§ TASK PROMPT:
Each line holding the string "halfWidth" is to be copied from the data.

(Stored data)
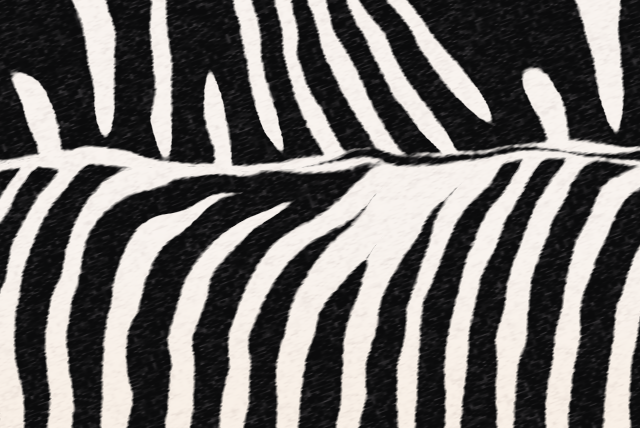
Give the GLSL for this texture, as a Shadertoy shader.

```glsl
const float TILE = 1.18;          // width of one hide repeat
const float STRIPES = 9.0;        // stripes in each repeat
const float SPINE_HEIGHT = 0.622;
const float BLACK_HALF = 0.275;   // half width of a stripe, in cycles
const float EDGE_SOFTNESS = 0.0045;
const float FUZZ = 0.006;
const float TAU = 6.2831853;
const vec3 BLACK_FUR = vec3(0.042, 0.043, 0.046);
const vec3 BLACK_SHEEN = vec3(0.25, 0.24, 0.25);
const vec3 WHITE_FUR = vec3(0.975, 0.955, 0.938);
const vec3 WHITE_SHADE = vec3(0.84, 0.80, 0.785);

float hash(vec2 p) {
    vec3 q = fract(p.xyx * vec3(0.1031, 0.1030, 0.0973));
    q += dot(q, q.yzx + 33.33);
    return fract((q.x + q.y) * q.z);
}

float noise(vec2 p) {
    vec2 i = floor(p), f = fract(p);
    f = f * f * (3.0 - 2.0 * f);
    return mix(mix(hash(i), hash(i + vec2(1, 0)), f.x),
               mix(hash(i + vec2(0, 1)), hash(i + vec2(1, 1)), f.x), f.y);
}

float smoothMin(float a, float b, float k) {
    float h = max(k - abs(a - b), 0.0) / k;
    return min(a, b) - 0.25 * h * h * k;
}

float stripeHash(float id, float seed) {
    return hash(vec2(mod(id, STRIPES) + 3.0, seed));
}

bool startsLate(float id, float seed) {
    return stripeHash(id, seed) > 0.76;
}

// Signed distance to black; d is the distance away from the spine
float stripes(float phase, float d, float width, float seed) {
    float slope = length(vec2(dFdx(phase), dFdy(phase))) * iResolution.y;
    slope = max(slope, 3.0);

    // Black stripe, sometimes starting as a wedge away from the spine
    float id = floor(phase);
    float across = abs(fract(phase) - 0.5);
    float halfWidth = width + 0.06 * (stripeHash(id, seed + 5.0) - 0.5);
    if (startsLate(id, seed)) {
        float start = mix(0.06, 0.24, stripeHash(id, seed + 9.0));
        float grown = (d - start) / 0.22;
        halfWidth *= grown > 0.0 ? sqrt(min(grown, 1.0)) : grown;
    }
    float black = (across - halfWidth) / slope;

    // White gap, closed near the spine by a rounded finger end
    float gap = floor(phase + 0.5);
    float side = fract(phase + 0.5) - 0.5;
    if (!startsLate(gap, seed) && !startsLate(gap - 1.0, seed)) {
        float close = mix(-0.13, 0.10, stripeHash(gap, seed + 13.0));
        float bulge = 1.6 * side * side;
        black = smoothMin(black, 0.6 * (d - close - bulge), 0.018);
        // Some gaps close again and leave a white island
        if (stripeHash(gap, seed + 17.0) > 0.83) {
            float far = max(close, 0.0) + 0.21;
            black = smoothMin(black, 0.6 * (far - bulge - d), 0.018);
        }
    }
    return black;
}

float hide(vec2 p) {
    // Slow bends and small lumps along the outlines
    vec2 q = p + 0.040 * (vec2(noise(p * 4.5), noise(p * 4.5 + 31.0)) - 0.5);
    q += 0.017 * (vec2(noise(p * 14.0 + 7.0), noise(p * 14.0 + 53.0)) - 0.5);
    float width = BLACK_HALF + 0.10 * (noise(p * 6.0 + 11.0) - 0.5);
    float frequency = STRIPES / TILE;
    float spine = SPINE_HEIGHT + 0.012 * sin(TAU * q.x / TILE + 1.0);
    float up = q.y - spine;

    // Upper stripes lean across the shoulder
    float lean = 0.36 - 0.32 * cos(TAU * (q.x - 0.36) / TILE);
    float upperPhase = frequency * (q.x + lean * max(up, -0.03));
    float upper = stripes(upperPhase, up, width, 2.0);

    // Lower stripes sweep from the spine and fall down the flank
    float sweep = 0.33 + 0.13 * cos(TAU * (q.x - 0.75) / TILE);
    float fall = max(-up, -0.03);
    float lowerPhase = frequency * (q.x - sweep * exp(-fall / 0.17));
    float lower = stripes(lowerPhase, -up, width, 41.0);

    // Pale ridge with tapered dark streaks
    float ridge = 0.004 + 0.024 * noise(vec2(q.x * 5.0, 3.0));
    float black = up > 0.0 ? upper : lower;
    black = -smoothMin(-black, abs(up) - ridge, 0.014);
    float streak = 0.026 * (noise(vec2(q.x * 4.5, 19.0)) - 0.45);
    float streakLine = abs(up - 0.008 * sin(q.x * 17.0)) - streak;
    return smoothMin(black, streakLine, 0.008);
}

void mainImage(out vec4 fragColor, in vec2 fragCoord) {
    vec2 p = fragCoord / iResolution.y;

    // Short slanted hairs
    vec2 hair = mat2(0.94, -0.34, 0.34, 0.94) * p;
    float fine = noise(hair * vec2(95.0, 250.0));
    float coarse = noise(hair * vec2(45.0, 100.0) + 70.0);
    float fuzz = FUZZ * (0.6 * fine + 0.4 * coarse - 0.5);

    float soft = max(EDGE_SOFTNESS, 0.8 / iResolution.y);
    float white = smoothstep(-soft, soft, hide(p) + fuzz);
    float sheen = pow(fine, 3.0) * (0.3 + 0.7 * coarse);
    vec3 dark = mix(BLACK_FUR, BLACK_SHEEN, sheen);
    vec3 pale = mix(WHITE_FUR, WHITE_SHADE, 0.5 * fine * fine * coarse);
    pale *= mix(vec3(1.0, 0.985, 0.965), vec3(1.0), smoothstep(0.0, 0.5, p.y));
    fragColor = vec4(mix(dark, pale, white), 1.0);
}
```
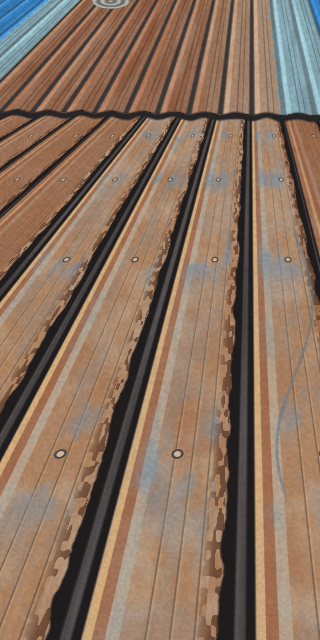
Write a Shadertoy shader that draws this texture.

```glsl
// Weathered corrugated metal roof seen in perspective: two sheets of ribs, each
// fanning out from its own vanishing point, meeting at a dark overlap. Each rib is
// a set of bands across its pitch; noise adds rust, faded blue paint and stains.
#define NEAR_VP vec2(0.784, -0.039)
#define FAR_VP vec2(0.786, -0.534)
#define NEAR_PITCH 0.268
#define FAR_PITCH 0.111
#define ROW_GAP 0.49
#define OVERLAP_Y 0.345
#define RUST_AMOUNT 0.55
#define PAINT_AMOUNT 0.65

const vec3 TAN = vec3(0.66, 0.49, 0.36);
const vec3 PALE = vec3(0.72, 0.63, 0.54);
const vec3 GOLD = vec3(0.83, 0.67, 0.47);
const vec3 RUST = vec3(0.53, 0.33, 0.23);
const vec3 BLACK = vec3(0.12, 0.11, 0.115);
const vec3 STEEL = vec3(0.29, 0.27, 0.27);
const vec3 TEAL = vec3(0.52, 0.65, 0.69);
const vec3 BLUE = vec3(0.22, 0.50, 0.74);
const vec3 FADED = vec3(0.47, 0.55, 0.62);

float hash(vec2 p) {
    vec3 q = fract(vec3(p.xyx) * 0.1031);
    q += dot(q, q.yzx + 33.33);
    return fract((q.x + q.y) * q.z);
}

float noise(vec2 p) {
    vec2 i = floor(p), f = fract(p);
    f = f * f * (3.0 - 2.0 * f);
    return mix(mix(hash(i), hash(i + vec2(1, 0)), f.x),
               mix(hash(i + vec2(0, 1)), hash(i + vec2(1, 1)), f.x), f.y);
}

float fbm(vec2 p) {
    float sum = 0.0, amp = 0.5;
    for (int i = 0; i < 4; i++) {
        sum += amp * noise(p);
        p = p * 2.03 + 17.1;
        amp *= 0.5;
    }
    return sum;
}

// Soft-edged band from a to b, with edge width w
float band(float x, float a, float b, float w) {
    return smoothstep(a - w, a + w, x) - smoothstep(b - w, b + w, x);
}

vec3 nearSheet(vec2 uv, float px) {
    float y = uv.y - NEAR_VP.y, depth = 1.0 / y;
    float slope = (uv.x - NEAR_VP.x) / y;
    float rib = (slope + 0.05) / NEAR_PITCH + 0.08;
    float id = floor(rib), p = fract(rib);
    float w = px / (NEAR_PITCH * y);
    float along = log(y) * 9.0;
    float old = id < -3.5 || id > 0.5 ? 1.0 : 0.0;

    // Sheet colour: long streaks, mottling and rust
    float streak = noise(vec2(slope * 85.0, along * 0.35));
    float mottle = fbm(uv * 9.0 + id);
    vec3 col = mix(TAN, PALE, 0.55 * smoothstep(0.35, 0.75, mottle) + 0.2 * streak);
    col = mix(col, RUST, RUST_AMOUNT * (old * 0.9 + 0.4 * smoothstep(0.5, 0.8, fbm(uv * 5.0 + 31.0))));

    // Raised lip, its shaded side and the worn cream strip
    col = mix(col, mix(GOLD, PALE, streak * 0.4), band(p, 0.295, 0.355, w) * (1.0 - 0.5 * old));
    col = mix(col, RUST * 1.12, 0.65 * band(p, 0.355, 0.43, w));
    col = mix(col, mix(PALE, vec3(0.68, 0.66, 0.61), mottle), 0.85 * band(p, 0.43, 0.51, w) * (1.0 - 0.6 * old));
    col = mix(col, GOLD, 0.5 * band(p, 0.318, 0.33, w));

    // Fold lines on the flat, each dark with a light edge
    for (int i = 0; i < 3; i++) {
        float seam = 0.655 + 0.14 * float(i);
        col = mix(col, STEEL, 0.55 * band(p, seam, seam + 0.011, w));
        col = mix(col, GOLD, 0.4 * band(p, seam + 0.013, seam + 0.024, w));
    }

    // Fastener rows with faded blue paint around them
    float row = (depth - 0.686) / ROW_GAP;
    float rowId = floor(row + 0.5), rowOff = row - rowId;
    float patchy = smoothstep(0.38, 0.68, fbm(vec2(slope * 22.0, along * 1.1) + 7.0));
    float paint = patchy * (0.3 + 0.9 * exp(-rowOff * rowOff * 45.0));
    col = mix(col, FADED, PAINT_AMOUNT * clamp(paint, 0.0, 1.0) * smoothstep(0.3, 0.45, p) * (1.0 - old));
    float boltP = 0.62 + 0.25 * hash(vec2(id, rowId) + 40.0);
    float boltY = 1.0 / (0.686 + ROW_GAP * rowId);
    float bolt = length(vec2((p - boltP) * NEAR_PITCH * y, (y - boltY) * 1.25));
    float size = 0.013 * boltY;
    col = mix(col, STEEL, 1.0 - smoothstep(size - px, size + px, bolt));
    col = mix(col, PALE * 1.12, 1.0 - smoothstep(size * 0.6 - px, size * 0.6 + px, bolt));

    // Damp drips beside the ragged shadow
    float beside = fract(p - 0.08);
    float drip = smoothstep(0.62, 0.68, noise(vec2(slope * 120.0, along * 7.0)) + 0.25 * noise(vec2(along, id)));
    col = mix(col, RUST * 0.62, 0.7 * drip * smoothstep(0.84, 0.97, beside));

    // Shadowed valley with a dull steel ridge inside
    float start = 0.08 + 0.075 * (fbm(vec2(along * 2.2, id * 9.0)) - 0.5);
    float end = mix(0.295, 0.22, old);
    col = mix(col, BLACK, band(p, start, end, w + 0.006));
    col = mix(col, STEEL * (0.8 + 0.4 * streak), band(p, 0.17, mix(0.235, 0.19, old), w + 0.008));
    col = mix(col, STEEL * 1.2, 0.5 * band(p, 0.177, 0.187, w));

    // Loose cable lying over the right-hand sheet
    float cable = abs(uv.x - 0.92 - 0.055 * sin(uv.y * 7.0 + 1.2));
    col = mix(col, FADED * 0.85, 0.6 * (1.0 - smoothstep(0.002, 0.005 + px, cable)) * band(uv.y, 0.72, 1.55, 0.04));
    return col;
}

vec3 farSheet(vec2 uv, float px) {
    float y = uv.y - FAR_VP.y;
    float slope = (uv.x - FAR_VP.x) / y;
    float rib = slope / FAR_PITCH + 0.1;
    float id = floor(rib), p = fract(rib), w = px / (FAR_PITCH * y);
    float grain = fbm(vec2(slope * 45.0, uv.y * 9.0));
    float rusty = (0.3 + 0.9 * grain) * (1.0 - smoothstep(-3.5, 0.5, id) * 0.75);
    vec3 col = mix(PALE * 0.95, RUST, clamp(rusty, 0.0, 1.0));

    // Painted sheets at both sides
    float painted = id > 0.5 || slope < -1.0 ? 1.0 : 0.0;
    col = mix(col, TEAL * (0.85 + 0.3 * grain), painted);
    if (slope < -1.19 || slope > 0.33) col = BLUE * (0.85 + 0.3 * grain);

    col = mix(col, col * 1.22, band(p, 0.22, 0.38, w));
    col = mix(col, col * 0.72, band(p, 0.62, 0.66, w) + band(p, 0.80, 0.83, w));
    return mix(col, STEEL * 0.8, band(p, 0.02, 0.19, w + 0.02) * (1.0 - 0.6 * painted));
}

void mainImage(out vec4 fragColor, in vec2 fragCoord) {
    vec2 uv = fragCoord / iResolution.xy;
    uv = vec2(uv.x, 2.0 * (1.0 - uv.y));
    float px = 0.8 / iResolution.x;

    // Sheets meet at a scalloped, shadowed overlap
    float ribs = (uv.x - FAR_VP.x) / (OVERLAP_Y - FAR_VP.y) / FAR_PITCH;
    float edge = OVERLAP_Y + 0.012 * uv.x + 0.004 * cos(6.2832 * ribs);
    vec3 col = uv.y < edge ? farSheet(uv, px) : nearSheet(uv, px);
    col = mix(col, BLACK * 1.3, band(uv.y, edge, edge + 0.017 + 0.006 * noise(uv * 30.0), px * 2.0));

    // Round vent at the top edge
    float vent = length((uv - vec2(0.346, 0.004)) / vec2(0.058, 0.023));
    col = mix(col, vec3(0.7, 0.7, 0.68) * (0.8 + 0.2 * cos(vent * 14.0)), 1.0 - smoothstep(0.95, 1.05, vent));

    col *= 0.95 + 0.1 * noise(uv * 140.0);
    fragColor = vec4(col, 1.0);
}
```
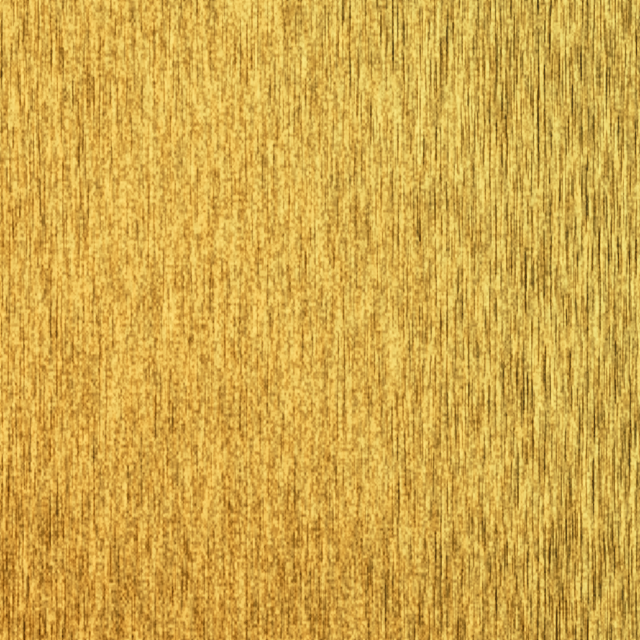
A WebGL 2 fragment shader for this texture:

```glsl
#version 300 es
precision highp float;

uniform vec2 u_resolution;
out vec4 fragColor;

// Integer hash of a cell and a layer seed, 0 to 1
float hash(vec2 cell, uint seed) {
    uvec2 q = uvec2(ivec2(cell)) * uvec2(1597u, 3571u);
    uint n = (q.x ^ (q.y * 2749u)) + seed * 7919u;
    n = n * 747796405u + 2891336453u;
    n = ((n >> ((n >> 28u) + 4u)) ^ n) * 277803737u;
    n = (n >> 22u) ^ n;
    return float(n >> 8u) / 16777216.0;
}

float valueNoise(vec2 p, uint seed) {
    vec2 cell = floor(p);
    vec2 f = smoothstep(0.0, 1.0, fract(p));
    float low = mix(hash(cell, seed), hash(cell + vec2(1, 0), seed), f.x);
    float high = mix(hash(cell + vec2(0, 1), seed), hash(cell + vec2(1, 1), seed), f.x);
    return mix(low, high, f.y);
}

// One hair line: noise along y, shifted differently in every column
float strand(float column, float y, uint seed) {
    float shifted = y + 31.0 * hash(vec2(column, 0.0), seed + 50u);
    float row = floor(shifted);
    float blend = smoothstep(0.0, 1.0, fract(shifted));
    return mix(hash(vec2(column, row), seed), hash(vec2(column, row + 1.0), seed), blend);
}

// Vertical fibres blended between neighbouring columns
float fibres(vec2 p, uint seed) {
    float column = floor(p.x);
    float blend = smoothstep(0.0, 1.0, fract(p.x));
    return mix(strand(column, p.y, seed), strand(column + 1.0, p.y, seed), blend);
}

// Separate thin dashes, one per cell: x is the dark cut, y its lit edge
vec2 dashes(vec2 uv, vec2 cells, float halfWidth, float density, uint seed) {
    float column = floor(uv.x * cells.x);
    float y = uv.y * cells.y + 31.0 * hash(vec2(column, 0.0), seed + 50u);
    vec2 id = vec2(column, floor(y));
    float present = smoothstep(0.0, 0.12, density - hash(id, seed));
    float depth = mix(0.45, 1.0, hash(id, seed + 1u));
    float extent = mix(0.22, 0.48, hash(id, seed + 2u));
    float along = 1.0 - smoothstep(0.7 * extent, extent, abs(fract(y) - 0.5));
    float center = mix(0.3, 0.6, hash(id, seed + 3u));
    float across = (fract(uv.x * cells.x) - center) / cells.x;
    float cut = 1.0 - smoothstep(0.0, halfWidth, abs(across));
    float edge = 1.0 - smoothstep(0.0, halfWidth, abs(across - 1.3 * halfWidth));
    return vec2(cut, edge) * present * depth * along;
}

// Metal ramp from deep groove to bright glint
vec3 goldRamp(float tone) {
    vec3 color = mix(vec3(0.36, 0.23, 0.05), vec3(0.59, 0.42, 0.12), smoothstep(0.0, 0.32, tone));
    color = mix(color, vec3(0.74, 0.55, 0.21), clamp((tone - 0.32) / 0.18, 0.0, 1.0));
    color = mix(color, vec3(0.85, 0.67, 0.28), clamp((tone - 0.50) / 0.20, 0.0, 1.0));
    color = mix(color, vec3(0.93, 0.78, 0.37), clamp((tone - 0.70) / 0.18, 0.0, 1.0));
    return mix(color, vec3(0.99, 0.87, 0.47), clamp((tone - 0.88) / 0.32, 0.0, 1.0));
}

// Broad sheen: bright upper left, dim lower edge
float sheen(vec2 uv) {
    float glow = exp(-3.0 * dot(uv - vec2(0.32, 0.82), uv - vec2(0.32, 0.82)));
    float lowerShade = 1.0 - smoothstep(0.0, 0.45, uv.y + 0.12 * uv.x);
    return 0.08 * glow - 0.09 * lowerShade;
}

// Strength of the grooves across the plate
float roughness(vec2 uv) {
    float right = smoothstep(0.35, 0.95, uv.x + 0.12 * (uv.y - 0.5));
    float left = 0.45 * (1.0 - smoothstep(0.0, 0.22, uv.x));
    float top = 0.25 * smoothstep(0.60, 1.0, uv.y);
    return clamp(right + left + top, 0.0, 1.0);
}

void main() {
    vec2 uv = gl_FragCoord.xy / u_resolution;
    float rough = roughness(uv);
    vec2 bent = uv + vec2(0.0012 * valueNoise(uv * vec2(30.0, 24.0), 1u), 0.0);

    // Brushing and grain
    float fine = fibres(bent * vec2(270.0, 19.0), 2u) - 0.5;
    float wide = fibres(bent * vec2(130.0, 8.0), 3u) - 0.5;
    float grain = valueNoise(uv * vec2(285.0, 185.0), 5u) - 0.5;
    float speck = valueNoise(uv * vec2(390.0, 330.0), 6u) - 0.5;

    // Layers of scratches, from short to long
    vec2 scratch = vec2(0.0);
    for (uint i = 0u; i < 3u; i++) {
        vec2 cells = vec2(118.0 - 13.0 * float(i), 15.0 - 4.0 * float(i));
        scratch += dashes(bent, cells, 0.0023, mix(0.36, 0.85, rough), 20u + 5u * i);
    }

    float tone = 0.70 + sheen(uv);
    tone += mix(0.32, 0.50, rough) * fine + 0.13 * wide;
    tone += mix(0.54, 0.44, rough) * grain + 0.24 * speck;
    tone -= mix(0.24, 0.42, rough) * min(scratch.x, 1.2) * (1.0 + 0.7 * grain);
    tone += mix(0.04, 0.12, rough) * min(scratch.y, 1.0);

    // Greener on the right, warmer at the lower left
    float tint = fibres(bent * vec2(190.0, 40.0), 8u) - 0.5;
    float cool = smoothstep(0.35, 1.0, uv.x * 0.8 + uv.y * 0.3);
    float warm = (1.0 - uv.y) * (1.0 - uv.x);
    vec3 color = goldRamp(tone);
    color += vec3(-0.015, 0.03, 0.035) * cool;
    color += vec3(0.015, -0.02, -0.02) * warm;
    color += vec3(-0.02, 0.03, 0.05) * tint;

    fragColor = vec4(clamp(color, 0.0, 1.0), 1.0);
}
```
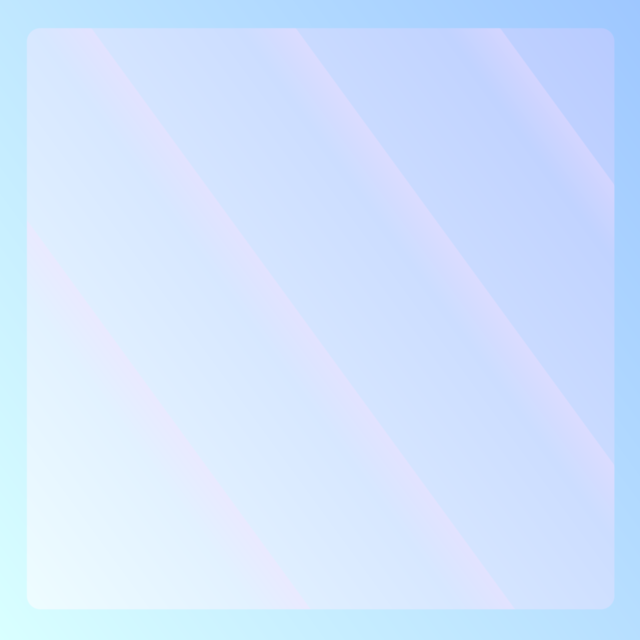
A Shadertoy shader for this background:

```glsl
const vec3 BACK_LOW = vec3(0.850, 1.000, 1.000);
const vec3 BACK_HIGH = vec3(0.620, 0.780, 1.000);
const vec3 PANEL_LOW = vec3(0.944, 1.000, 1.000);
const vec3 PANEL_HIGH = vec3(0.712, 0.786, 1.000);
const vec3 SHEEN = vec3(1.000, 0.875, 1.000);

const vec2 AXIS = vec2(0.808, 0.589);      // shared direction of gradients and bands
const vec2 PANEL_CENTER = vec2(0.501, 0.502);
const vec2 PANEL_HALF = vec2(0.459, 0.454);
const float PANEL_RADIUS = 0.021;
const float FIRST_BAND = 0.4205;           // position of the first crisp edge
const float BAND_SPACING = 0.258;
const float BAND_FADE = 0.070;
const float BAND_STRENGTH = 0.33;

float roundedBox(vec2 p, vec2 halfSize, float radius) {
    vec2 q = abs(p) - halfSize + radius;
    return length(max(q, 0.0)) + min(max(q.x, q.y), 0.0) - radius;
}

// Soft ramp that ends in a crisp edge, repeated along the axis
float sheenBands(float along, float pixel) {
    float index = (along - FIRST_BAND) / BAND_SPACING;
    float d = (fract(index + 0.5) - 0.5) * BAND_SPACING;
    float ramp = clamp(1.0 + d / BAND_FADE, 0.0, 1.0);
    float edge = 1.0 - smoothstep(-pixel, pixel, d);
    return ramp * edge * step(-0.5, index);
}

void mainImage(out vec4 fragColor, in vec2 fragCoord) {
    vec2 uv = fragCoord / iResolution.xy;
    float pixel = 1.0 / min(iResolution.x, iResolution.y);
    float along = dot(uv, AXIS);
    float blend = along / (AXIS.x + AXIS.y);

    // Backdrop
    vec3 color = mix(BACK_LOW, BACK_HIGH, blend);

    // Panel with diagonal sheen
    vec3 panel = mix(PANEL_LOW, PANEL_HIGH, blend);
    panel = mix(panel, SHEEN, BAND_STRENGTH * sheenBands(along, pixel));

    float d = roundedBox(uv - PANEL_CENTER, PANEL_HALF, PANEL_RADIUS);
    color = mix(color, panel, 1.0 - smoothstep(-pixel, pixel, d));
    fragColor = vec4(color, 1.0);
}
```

§ OUTPUT FOR THIS TASK:
    float halfWidth = width + 0.06 * (stripeHash(id, seed + 5.0) - 0.5);
        halfWidth *= grown > 0.0 ? sqrt(min(grown, 1.0)) : grown;
    float black = (across - halfWidth) / slope;
vec2 dashes(vec2 uv, vec2 cells, float halfWidth, float density, uint seed) {
    float cut = 1.0 - smoothstep(0.0, halfWidth, abs(across));
    float edge = 1.0 - smoothstep(0.0, halfWidth, abs(across - 1.3 * halfWidth));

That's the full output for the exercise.